Imagine a 20-carat gold nugget so light it could sit atop the foam on your cappuccino. That's what materials scientists in Switzerland have created. The nugget is actually an aerogel, a three-dimensional gold mesh consisting mostly of pores and is the lightest form of gold created.

The motivation behind the work, which took 18 months, was not only to produce a protein-based aerogel that could compare with cellulose or carbon nanotubes or even graphene aerogels, but also to exploit the possibility of using nanometer-fine protein fibers to synthesize in-situ gold nanoparticles and microcrystals. That’s according to Raffaele Mezzenga, a physicist and materials scientist at ETH Zurich and professor of food and soft materials.

Raffaele Mezzenga, a physicist and materials scientist at ETH ZurichRaffaele Mezzenga, a physicist and materials scientist at ETH Zurich“The result was a new form of gold aerogel with visual properties practically identical to real bulk gold, but with densities thousands of times lighter and unprecedented physical properties,” he says.

The gold aerogel even has a metallic shine. But in contrast to solid gold, the aerogel form is soft and malleable and lightweight. That’s because it consists of 98 parts air and two parts solid material, of which about four-fifths are gold and less than one-fifth is super-fine milk protein fibers, called amyloid fibrils. This corresponds to around 20 carat gold.

Developing this new gold proved to be about as time consuming as panning for it. First, the researchers heated milk proteins to produce the protein fibers from which they then produced a solution of gold salt. The protein fibers commingled into a basic structure as the gold crystallized into tiny particles, resulting in a gel-like gold fiber network.

Drying Challenge

A major challenge was figuring out how to dry this structure of protein fibers and gold particles without destroying it. Air drying wasn’t considered a sufficiently robust technique.
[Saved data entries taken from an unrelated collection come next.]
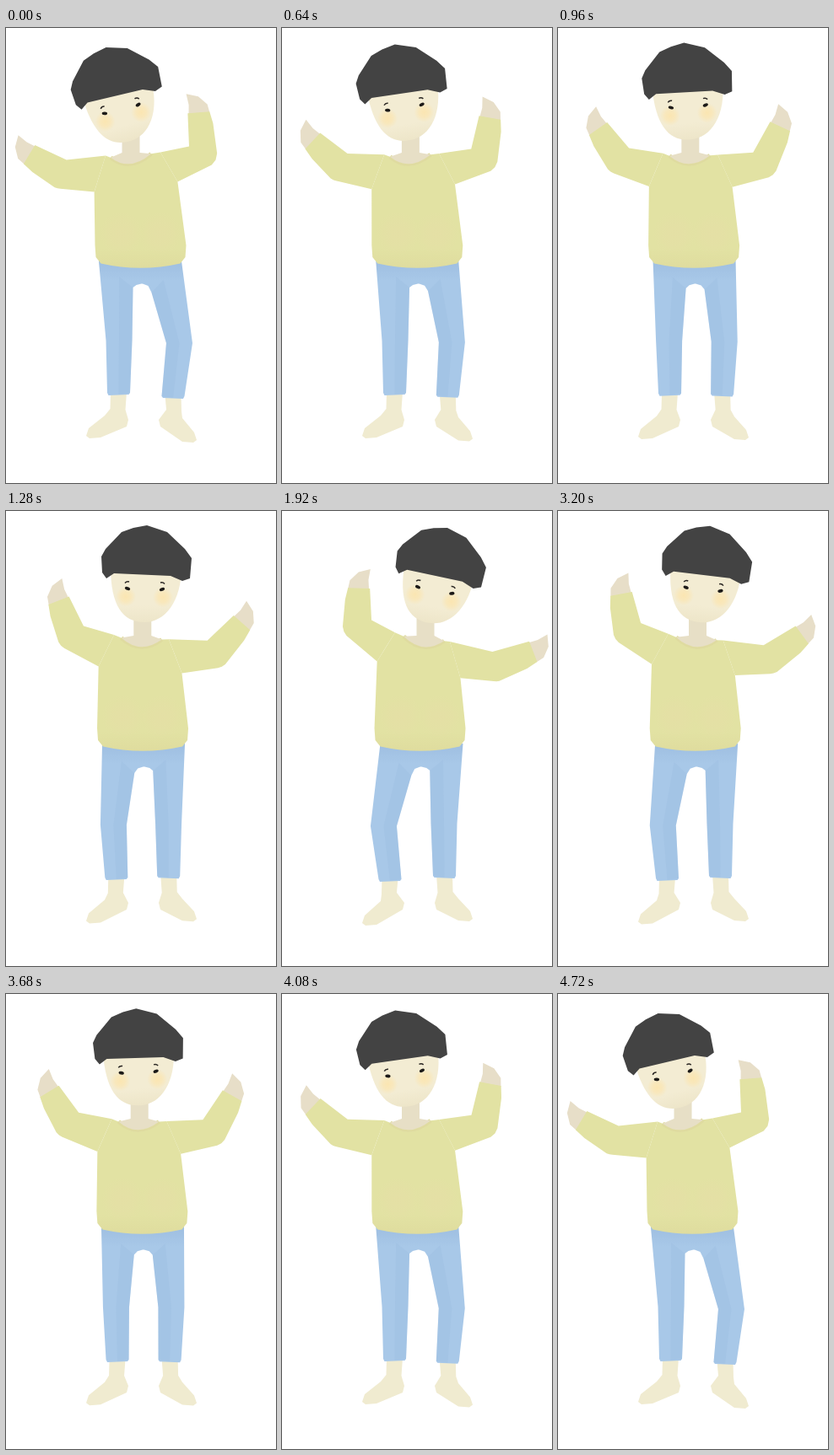
Recreate the animation shown at these times as an HTML page with a canvas. Size 320 by 540 pixels, loop 4800 ms.

```html
<!DOCTYPE html>
<html>
<head>
<meta charset="utf-8">
<style>
  html, body { margin: 0; background: #fff; overflow: hidden; }
  canvas { display: block; }
</style>
</head>
<body>
<canvas id="stage" width="320" height="540"></canvas>
<script>
const ctx = document.getElementById('stage').getContext('2d');
const LOOP = 4800, STEP = 80, RAD = Math.PI / 180;
const SIDES = [-1, 1]; // left and right half of the picture
const SHIRT = '#e2e2a3', HAND = '#e7dec8', FOOT = '#f0ebd0';

let sway = 0; // -1 leaning left, 1 leaning right

const mix = (a, b, k) => a.map((v, i) => v + (b[i] - v) * k);
const toward = (p, angle, r) => [p[0] + r * Math.sin(angle), p[1] - r * Math.cos(angle)];

// A point of a mirrored body that drifts and rolls with the sway.
const body = (side, x, drift, half, y, tilt = 0, roll = 0) =>
  [x + drift * sway + side * half, y + side * (tilt + roll * sway)];
const shoulder = side => body(side, 159.2, 8.7, 32.5, 149.6, 2, 4);
const armpit = side => body(side, 158.4, 4.4, 49.4, 188.4, 2.7, 8.7);
const collar = side => body(side, 159, 11, 24, 151.5, 0.5, 2.7);
const hem = (side, half, y) => body(side, 161.7, 2.2, half, y);
const neck = (side, y) => body(side, 160, 12, 10.5, y);

function fill(points, color) {
  ctx.beginPath();
  points.forEach(p => ctx.lineTo(...p));
  ctx.fillStyle = color;
  ctx.fill();
}

function fade(y0, y1, from, to) {
  const g = ctx.createLinearGradient(0, y0, 0, y1);
  g.addColorStop(0, from);
  g.addColorStop(1, to);
  return g;
}

function glow(x, y, r, rgb, alpha) {
  const g = ctx.createRadialGradient(x, y, 0, x, y, r);
  g.addColorStop(0, `rgba(${rgb},${alpha})`);
  g.addColorStop(0.5, `rgba(${rgb},${alpha * 0.7})`);
  g.addColorStop(1, `rgba(${rgb},0)`);
  ctx.fillStyle = g;
  ctx.fillRect(x - r, y - r, 2 * r, 2 * r);
}

// Only the leg on the unloaded side bends; the other stays straight.
function leg(side) {
  const bend = Math.max(0, side < 0 ? (sway + 0.5) / 1.33 : (0.2 - sway) / 1.2);
  const at = (out, y) => [163 + side * out, y];
  const ankle = 29.5 + 5.5 * bend, cuff = 435 + 4 * bend;
  const knee = 29 + 13.5 * bend, kneeY = 371 + 3 * bend;
  const toe = 62.5 - 2.5 * side, toeY = 475 + 5 * bend;

  fill([at(ankle + 9.5, cuff - 3), at(ankle + 10, 452 + 3 * bend), at(46, 460 + 3 * bend),
    at(toe, toeY), at(toe + 3, toeY + 9), at(toe - 1, toeY + 12), at(toe - 14, toeY + 11),
    at(20, 473), at(18, 465), at(ankle - 8, 453), at(ankle - 9.5, cuff - 3)], FOOT);

  const waist = body(side, 162.5, 3.6, 49, 276);
  const thigh = body(side, 163, 1.5, 11, 308 + 6 * bend);
  const thighTop = body(side, 163, 1.5, 7, 305 + bend);
  const crotch = body(side, 163, 1.5, -1, 303);
  const kneeIn = at(knee - 15.5, kneeY), cuffIn = at(ankle - 13.5, cuff - 2);
  fill([waist, at(knee + 15.5, kneeY), at(ankle + 13.5, cuff - 2), at(ankle + 12, cuff + 1),
    at(ankle - 12, cuff), cuffIn, kneeIn, thigh, thighTop, crotch, [crotch[0], 276]],
    fade(280, 300, '#a0c0e2', '#a8c8e8'));
  fill([thigh, kneeIn, cuffIn, at(ankle, cuff), at(knee, kneeY), mix(waist, thigh, 0.6)],
    'rgba(152,184,222,.3)');
}

function arm(side, fore, length) {
  const top = shoulder(side), pit = armpit(side), root = mix(top, pit, 0.5);
  const bow = 1 - sway * sway, quarter = side * Math.PI / 2;
  const elbow = body(side, 161, 11.4 - 1.6 * side, 81 + 3 * bow, 162 - 2.5 * bow, 7.5, 19.4);
  const upper = Math.atan2(elbow[0] - root[0], root[1] - elbow[1]);
  const at = (along, out) => toward(toward(elbow, fore, along), fore + quarter, out);
  const bend = (k, r) => toward(elbow, upper + (fore - upper) * k + quarter, r);
  const wrist = length;
  fill([at(wrist - 2, -12), at(wrist + 10, -11), at(wrist + 23, -13),
    at(wrist + 19, 1), at(wrist + 9, 11), at(wrist - 1, 13)], HAND);
  fill([top, bend(0.5, -18), at(wrist, -13), at(wrist, 13), at(wrist - 14, 16),
    bend(1, 18), bend(0.65, 17.5), bend(0.3, 17), pit, root], SHIRT);
}

function shirt() {
  const throat = body(0, 157.5, 11, 0, 171);
  const edge = side => [shoulder(side), armpit(side), hem(side, 54, 258),
    hem(side, 53, 272), hem(side, 47, 279.5)];
  ctx.beginPath();
  ctx.moveTo(...collar(-1));
  ctx.quadraticCurveTo(...throat, ...collar(1));
  edge(1).forEach(p => ctx.lineTo(...p));
  ctx.quadraticCurveTo(...hem(0, 0, 290), ...hem(-1, 47, 279.5));
  edge(-1).reverse().forEach(p => ctx.lineTo(...p));
  ctx.fillStyle = fade(262, 285, SHIRT, '#dfdc9e');
  ctx.fill();
  for (const side of SIDES) glow(...hem(side, 23, 244), 26, '232,220,168', 0.4);

  ctx.beginPath();
  ctx.moveTo(...collar(-1));
  ctx.quadraticCurveTo(...throat, ...collar(1));
  ctx.strokeStyle = '#dfdba0';
  ctx.lineWidth = 5;
  ctx.stroke();
  for (const p of [neck(1, 148), neck(1, 126), neck(-1, 126), neck(-1, 148)]) ctx.lineTo(...p);
  ctx.fillStyle = '#e7dfc6';
  ctx.fill();
}

function eye(x, y, side) {
  ctx.beginPath();
  ctx.ellipse(x, y, 3.2, 1.9, -0.3 * side, 0, 7);
  ctx.fillStyle = '#1c1a18';
  ctx.fill();
  ctx.beginPath();
  ctx.moveTo(x - side * 2, y - 8);
  ctx.quadraticCurveTo(x + side, y - 9, x + side * 3, y - 6.5);
  ctx.strokeStyle = '#2a2623';
  ctx.lineWidth = 1.5;
  ctx.stroke();
}

// Drawn upright around the base of the neck, then tilted.
function head() {
  ctx.save();
  ctx.translate(164, 194);
  ctx.rotate(13.8 * (sway - 0.15) * RAD);
  ctx.beginPath();
  ctx.moveTo(-40, -128);
  ctx.bezierCurveTo(-40, -82, -26, -62, 0, -62);
  ctx.bezierCurveTo(24, -62, 44, -86, 44, -128);
  ctx.fillStyle = fade(-82, -61, '#f3ecd3', '#ede5c8');
  ctx.fill();
  for (const side of SIDES) {
    glow(side * 22, -92 + side / 2, 12, '255,226,160', 0.65);
    eye(0.5 + side * 20.5, -101.5 + side / 2, side);
  }
  fill([[-45, -114], [-50, -121], [-51, -140], [-46, -149], [-27, -169], [-13, -174], [3, -177],
    [27, -169], [48, -149], [56, -138], [54, -114], [45, -111], [31, -117], [-36, -120]], '#434343');
  ctx.restore();
}

function draw(time) {
  const now = Math.floor(time % LOOP / STEP) * STEP;
  sway = -Math.cos((now + 35) / LOOP * 2 * Math.PI);
  ctx.fillStyle = '#fff';
  ctx.fillRect(0, 0, 320, 540);
  SIDES.forEach(leg);
  arm(-1, (33 * sway - 26) * RAD, 46);
  arm(1, (40 * sway + 35.5) * RAD, 50);
  shirt();
  head();
}

const start = performance.now();
function tick() {
  draw(performance.now() - start);
  requestAnimationFrame(tick);
}
tick();
</script>
</body>
</html>
```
Instead, researchers opted for a method using carbon dioxide. “We used supercritical CO2 in a 100bar high-pressure environment, since the CO2 is then soluble with the alcohol used yet highly volatile when pressure is released,” Mezzenga says.

Using a process in which gold particles are crystallized directly during manufacture of the aerogel protein structure, rather than added to an existing scaffold, is new and comes with an advantage. It makes it easy to obtain a homogeneous gold aerogel that perfectly mimics gold alloys.

Manifold Applications

The new material could prove useful in many applications where gold is currently being used. One such application is in foods. “Because the material is formed by air, protein and gold, and gold is an approved food ingredient, one could think of several applications in the culinary industry; for example, chocolates, desserts and other dishes,” he says.

But applications extend well beyond the food industry. “An obvious application has to be in catalysis where the highly porous nature of this new type of gold perfectly suits the technological needs,” he says. “Another possibility is in optics, since gold nanoparticles and nanocrystals have plasmonic properties that bulk gold does not possess.”

As far as jewelry goes, however, this version isn’t likely to show up in watches, rings or gold necklaces anytime soon. But the possibilities may be intriguing. “This new material can be varied in content to fully meet jewelry standards of 18 carats or more while controlling the color of the gold and its density,” says Mezzenga. “Because of its light density, one could fill up huge volumes of solids with 18-carat gold; previously the cost of doing this would have been unaffordable.”